### WORK REQUEST
Please copy the lines below exactly, from the first one through the line showing "141V96M323 165V144L324 142H614M613".

### PROVIDED RECORDS
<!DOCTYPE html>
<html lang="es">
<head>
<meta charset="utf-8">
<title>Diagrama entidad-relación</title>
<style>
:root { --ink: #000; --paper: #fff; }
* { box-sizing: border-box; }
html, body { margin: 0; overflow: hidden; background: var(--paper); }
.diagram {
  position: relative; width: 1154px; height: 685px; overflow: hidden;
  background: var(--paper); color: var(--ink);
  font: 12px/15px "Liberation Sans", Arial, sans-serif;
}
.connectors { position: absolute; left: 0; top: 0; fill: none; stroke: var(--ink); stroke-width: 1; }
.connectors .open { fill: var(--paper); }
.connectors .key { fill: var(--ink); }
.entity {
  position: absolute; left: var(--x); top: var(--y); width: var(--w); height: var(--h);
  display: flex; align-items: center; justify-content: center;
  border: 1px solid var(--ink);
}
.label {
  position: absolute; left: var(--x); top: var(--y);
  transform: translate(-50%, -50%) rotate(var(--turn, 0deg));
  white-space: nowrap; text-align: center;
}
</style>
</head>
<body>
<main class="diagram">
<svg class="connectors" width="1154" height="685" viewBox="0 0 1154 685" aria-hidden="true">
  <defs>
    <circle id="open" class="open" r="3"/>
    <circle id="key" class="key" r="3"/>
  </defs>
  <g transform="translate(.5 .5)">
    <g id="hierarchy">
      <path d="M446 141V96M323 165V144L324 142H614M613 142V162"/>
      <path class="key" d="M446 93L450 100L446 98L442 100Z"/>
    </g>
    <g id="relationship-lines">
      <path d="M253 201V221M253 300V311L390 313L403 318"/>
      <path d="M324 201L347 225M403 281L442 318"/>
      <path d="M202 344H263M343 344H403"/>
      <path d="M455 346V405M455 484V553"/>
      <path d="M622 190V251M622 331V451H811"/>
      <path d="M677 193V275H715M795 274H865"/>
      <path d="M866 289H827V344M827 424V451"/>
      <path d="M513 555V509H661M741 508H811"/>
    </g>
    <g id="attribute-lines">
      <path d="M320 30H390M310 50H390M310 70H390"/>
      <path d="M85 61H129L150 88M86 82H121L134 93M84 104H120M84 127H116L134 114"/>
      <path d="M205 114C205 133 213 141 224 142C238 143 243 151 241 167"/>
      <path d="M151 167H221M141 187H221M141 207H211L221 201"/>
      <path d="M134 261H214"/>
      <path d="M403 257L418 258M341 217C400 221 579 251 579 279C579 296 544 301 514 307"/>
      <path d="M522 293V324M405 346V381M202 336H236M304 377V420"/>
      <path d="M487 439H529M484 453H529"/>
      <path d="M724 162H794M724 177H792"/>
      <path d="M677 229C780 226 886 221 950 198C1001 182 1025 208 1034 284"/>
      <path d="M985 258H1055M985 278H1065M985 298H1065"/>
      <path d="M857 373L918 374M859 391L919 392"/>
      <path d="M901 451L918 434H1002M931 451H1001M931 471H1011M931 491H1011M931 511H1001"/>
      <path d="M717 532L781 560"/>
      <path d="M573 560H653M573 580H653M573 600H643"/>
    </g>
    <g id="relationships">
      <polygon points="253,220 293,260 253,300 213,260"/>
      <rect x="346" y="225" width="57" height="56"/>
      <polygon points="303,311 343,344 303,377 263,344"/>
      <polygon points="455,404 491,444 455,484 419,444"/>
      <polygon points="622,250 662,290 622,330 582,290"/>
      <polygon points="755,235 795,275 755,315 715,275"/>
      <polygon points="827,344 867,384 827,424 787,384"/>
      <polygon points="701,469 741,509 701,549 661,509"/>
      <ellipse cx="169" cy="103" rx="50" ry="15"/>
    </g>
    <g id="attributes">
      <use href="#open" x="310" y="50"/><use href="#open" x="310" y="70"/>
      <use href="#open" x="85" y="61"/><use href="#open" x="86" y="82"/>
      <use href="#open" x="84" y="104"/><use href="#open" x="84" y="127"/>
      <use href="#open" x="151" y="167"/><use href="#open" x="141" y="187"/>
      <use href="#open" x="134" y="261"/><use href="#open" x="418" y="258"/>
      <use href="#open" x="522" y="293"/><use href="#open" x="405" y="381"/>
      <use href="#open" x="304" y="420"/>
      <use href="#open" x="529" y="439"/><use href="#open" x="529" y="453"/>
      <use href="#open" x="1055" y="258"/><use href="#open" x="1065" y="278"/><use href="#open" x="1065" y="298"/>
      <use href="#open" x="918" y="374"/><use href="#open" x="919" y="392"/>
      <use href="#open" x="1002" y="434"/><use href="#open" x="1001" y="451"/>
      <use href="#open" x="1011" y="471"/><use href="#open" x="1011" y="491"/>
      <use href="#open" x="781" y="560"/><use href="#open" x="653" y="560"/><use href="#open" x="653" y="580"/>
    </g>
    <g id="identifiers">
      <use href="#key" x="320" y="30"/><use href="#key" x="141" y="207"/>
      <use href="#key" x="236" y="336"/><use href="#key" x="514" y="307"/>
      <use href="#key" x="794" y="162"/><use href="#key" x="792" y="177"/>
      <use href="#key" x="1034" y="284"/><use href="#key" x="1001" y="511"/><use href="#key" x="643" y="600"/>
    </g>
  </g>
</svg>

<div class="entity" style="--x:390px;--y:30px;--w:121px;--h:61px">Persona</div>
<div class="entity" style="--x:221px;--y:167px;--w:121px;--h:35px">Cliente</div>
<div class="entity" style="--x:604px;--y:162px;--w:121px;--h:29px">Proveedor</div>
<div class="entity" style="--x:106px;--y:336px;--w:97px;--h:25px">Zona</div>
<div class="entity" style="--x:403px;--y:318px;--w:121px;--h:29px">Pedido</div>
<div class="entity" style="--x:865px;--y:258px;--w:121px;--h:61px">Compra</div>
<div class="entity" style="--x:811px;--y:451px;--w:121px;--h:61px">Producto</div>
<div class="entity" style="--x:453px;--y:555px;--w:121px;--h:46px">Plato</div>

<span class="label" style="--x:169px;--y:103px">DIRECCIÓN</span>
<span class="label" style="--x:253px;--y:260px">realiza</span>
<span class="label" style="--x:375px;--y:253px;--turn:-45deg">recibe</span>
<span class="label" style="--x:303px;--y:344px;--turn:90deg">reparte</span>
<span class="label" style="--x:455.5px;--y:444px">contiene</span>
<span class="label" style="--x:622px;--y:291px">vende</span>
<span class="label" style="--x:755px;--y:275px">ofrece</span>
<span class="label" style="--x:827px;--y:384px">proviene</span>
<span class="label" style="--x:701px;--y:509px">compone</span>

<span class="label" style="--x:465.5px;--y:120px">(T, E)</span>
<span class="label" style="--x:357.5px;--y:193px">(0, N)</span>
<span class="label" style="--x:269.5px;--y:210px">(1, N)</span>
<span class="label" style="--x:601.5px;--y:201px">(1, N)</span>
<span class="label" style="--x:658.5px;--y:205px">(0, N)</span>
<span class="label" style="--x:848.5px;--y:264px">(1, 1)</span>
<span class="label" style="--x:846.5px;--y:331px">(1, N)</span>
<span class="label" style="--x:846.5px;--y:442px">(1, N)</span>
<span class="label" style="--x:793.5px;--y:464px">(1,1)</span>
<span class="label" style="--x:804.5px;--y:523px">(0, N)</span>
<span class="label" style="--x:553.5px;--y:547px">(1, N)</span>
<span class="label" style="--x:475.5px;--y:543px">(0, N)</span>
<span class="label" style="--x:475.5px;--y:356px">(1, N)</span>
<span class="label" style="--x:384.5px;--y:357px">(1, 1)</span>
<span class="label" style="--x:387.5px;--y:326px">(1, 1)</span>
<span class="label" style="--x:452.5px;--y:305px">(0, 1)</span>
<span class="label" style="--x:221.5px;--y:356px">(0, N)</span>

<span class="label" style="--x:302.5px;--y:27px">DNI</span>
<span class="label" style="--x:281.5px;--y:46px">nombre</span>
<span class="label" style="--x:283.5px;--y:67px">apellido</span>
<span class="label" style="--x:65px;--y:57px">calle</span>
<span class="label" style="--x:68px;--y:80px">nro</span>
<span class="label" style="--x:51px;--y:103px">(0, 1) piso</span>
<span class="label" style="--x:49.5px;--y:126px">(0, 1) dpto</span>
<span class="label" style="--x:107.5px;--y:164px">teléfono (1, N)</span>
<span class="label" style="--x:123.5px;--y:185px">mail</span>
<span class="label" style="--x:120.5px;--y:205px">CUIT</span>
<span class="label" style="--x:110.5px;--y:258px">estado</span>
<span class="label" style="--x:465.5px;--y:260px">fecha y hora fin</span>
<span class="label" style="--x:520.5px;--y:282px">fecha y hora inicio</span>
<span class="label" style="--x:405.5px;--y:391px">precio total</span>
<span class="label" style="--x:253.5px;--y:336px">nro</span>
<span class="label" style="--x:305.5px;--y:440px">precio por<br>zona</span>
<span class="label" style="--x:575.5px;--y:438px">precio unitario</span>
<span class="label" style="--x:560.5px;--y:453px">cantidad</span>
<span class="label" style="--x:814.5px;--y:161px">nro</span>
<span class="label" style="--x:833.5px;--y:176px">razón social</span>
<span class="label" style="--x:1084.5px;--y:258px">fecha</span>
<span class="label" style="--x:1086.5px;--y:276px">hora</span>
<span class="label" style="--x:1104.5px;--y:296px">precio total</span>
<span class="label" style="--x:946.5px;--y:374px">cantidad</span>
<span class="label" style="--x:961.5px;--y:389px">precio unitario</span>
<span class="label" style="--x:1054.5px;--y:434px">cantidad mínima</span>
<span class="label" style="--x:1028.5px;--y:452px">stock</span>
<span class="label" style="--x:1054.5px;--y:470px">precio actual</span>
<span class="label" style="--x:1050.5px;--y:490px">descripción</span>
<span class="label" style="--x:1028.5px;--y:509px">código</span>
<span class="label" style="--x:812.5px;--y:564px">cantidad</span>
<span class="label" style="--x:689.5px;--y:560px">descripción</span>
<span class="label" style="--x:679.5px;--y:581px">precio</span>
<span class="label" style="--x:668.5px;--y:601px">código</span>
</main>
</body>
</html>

### TASK ANSWER
<!DOCTYPE html>
<html lang="es">
<head>
<meta charset="utf-8">
<title>Diagrama entidad-relación</title>
<style>
:root { --ink: #000; --paper: #fff; }
* { box-sizing: border-box; }
html, body { margin: 0; overflow: hidden; background: var(--paper); }
.diagram {
  position: relative; width: 1154px; height: 685px; overflow: hidden;
  background: var(--paper); color: var(--ink);
  font: 12px/15px "Liberation Sans", Arial, sans-serif;
}
.connectors { position: absolute; left: 0; top: 0; fill: none; stroke: var(--ink); stroke-width: 1; }
.connectors .open { fill: var(--paper); }
.connectors .key { fill: var(--ink); }
.entity {
  position: absolute; left: var(--x); top: var(--y); width: var(--w); height: var(--h);
  display: flex; align-items: center; justify-content: center;
  border: 1px solid var(--ink);
}
.label {
  position: absolute; left: var(--x); top: var(--y);
  transform: translate(-50%, -50%) rotate(var(--turn, 0deg));
  white-space: nowrap; text-align: center;
}
</style>
</head>
<body>
<main class="diagram">
<svg class="connectors" width="1154" height="685" viewBox="0 0 1154 685" aria-hidden="true">
  <defs>
    <circle id="open" class="open" r="3"/>
    <circle id="key" class="key" r="3"/>
  </defs>
  <g transform="translate(.5 .5)">
    <g id="hierarchy">
      <path d="M446 141V96M323 165V144L324 142H614M613 142V162"/>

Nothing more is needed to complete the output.